This is the seventh installment in a virtual event series, which examines the impact of structural racism on our economy and advances ideas to improve economic outcomes for all Americans.
People without good health or health care often struggle to fully participate in the economy. This event will examine how systemic racism impacts health and, ultimately, economic outcomes. Social determinants of health like economic stability and housing affect the kinds of jobs people can access. During the COVID-19 pandemic, low-income people of color disproportionately worked in more risky, high-contact jobs, and this led to higher infection and mortality rates. Racial and ethnic health disparities can also be barriers to employment. The session will explore the intersection of health, racism, and the economy because it’s so critical to the Federal Reserve’s work to promote a strong economy and maximum employment.

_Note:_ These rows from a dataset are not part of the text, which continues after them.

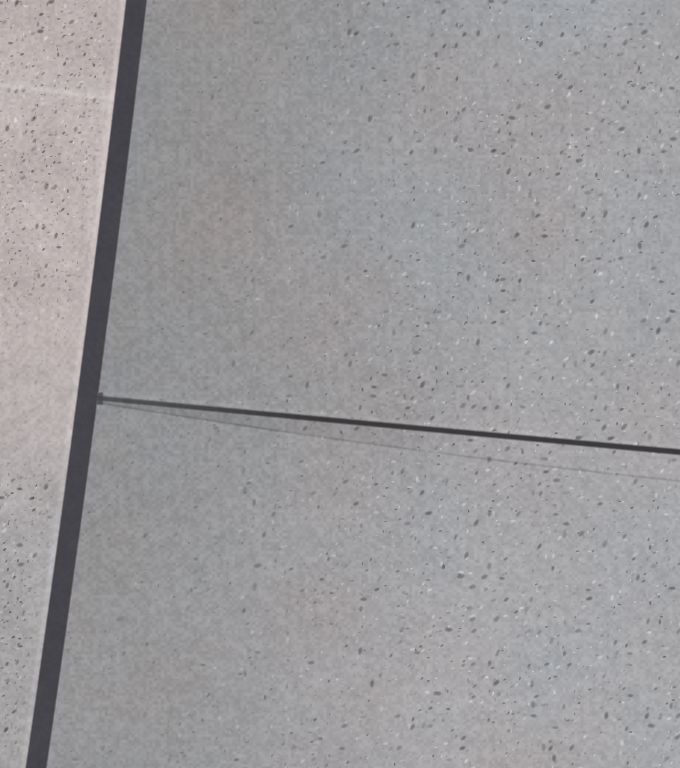
Reproduce this texture procedurally as a Shadertoy shader.

```glsl
// Speckled grey stone slabs split by a dark slanted gap and a thin seam, beside a paler strip.
#define GAP_HALF 0.0134
#define SEAM_HALF 0.0030
#define GAP_COLOR vec3(0.275, 0.27, 0.295)
#define SEAM_COLOR vec3(0.21, 0.205, 0.215)
#define SLAB_DARK vec3(0.555, 0.55, 0.553)
#define SLAB_LIGHT vec3(0.648, 0.645, 0.655)
#define STRIP_COLOR vec3(0.735, 0.70, 0.695)
#define GRAIN_SCALE 260.0
#define GRAIN_AMOUNT 0.065
#define SPECK_SCALE 72.0

float hash(vec2 p) {
    return fract(sin(dot(p, vec2(127.1, 311.7))) * 43758.5453);
}

float noise(vec2 p) {
    vec2 i = floor(p), f = fract(p);
    f = f * f * (3.0 - 2.0 * f);
    return mix(mix(hash(i), hash(i + vec2(1, 0)), f.x),
               mix(hash(i + vec2(0, 1)), hash(i + vec2(1, 1)), f.x), f.y);
}

float fbm(vec2 p) {
    float sum = 0.0, amp = 0.5;
    for (int i = 0; i < 4; i++) {
        sum += amp * noise(p);
        p = p * 2.03 + 17.3;
        amp *= 0.5;
    }
    return sum / 0.9375;
}

// Scattered elongated flecks, each jittered inside its own cell
float flecks(vec2 p, float density, float seed) {
    vec2 cell = floor(p);
    float cover = 0.0;
    for (int y = -1; y <= 1; y++)
    for (int x = -1; x <= 1; x++) {
        vec2 id = cell + vec2(x, y);
        vec2 jitter = vec2(hash(id + seed), hash(id + seed + 31.7));
        float kind = hash(id + seed + 73.1);
        float angle = 0.75 + (jitter.x - 0.5) * 1.8;
        vec2 d = p - id - jitter;
        d = mat2(cos(angle), -sin(angle), sin(angle), cos(angle)) * d;
        float size = mix(0.16, 0.42, jitter.y * jitter.y);
        float r = length(d * vec2(1.0, 1.8)) / size;
        float strength = 0.35 + 0.65 * hash(id + seed + 11.9);
        cover = max(cover, strength * step(kind, density) * (1.0 - smoothstep(0.35, 1.25, r)));
    }
    return cover;
}

float band(float d, float halfWidth, float soft) {
    return 1.0 - smoothstep(halfWidth - soft, halfWidth + soft, abs(d));
}

vec3 slab(vec2 p, float gapDist) {
    // Broad light falls from the right, with cloudy tints
    float light = smoothstep(0.0, 0.62, gapDist + 0.10 * (fbm(p * 6.0) - 0.5));
    light = 0.12 + 0.80 * light + 0.20 * (1.0 - smoothstep(0.0, 0.5, p.y));
    light += 0.35 * (fbm(p * 9.0 + 4.0) - 0.5);
    vec3 col = mix(SLAB_DARK, SLAB_LIGHT, clamp(light, 0.0, 1.1));
    float tint = fbm(p * 7.0 + 23.0) - 0.5;
    col += tint * vec3(0.035, -0.008, -0.025);

    // Flecks grow denser away from the gap
    float spread = smoothstep(0.02, 0.55, gapDist);
    float patchy = 0.55 + 0.9 * fbm(p * 11.0 + 9.0);
    float dark = flecks(p * SPECK_SCALE, (0.07 + 0.32 * spread) * patchy, 3.0);
    float fine = flecks(p * SPECK_SCALE * 1.7, (0.10 + 0.25 * spread) * patchy, 19.0);
    float pale = flecks(p * SPECK_SCALE * 1.25, (0.05 + 0.17 * spread) * patchy, 47.0);
    col -= (0.08 + 0.13 * spread) * dark + 0.08 * fine;
    return col + (0.05 + 0.08 * spread) * pale;
}

vec3 strip(vec2 p, float gapDist) {
    // Pinkish at the top, greyer below, with a smooth middle and margin
    vec3 col = mix(vec3(0.655, 0.645, 0.65), STRIP_COLOR, smoothstep(0.25, 0.55, p.y));
    col += 0.09 * (fbm(p * 14.0) - 0.5);
    float smoothZone = smoothstep(0.36, 0.42, p.y) * (1.0 - smoothstep(0.54, 0.66, p.y));
    float rough = smoothstep(0.012, 0.05, -gapDist) * (1.0 - 0.75 * smoothZone);
    col -= 0.26 * rough * flecks(p * SPECK_SCALE * 1.1, 0.62, 5.0);
    col -= 0.14 * rough * flecks(p * SPECK_SCALE * 1.8, 0.45, 29.0);
    col += 0.11 * rough * flecks(p * SPECK_SCALE * 1.3, 0.28, 61.0);
    // Pale cross joint and worn rim
    col = mix(col, vec3(0.80, 0.77, 0.765), 0.75 * band(p.y - 0.889 + 0.11 * p.x, 0.003, 0.003));
    return col + 0.045 * band(gapDist + GAP_HALF + 0.004, 0.003, 0.003);
}

void mainImage(out vec4 fragColor, in vec2 fragCoord) {
    vec2 p = fragCoord / iResolution.y;
    float soft = max(0.0016, 0.8 / iResolution.y);
    float gapDist = p.x - (0.0469 + 0.1458 * p.y - 0.015 * p.y * p.y);
    vec3 col = mix(strip(p, gapDist), slab(p, gapDist), smoothstep(-soft, soft, gapDist));

    // Faint trailing line and the shade between it and the seam
    float along = p.x - 0.125;
    float seamDist = p.y - (0.482 - 0.096 * along + 0.004 * along * along);
    float trailDist = p.y - (0.476 - 0.165 * along + 0.04 * along * along);
    float onSlab = smoothstep(0.0, 0.004, along);
    float between = smoothstep(-0.002, 0.002, trailDist) * (1.0 - smoothstep(-0.002, 0.002, seamDist));
    col -= onSlab * 0.045 * between * (1.0 - smoothstep(0.1, 0.6, along));
    col -= onSlab * 0.09 * band(trailDist, 0.0012, 0.0018) * (0.4 + 0.8 * noise(p * 25.0));

    // Seam sharpens and darkens to the right
    float seam = band(seamDist, SEAM_HALF + 0.0008 * along, soft * 1.2);
    col = mix(col, SEAM_COLOR, onSlab * seam * mix(0.68, 0.95, smoothstep(0.0, 0.3, along)));
    col += 0.03 * onSlab * band(seamDist - 0.007, 0.002, 0.002);

    // Gap with a small notch where the seam meets it
    float notch = band(p.x - 0.128, 0.006, soft) * band(p.y - 0.481, 0.008, soft);
    vec3 gapShade = GAP_COLOR + 0.025 * (fbm(p * 40.0) - 0.5);
    col = mix(col, gapShade, max(band(gapDist, GAP_HALF, soft), 0.8 * notch));

    // Fine grain over everything, weaker inside the gap
    float grain = noise(p * GRAIN_SCALE) + 0.5 * noise(p * GRAIN_SCALE * 0.45 + 8.0) - 0.75;
    col += GRAIN_AMOUNT * grain * smoothstep(0.1, 0.6, col.g);
    fragColor = vec4(clamp(col, 0.0, 1.0), 1.0);
}
```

- Stacy Bohlen, Chief Executive Officer, National Indian Health Board
- Abdul El-Sayed, Physician, Epidemiologist, Author, Podcast Host, and Senior Fellow, Harvard T.H. Chan School of Public Health
- Wayne Frederick, President, Howard University
- William Frist, Former U.S. Senator and U.S. Senate Majority Leader, Heart and Lung Transplant Surgeon, and Adjunct Professor of Cardiac Surgery, Vanderbilt University
- Anthony Iton, Lecturer of Health Policy and Management, University of California, Berkeley School of Public Health, and Senior Vice President for Healthy Communities, The California Endowment
- Robert Kaplan, President, Federal Reserve Bank of Dallas
- Neel Kashkari, President, Federal Reserve Bank of Minneapolis
- Marielle Segarra, Senior Reporter, Marketplace (moderator)
- John Williams, President, Federal Reserve Bank of New York
More speakers to be added.
Registration is open. Reserve your spot today.
Racism forms the foundation of inequality in our society. It limits opportunity for people of color and threatens the health of our economy. While the global pandemic has intensified racial and economic disparities, the killing of George Floyd in Minneapolis has galvanized people from all walks of life to address the systems and structures that enable and perpetuate these outcomes.
Hosted by all 12 District Banks of the U.S. Federal Reserve System, “Racism and the Economy” is a virtual series that brings together community, business, and academic leaders to examine the economic impact of racism and advance bold ideas and concrete actions to achieve an economy that makes opportunity available to everyone.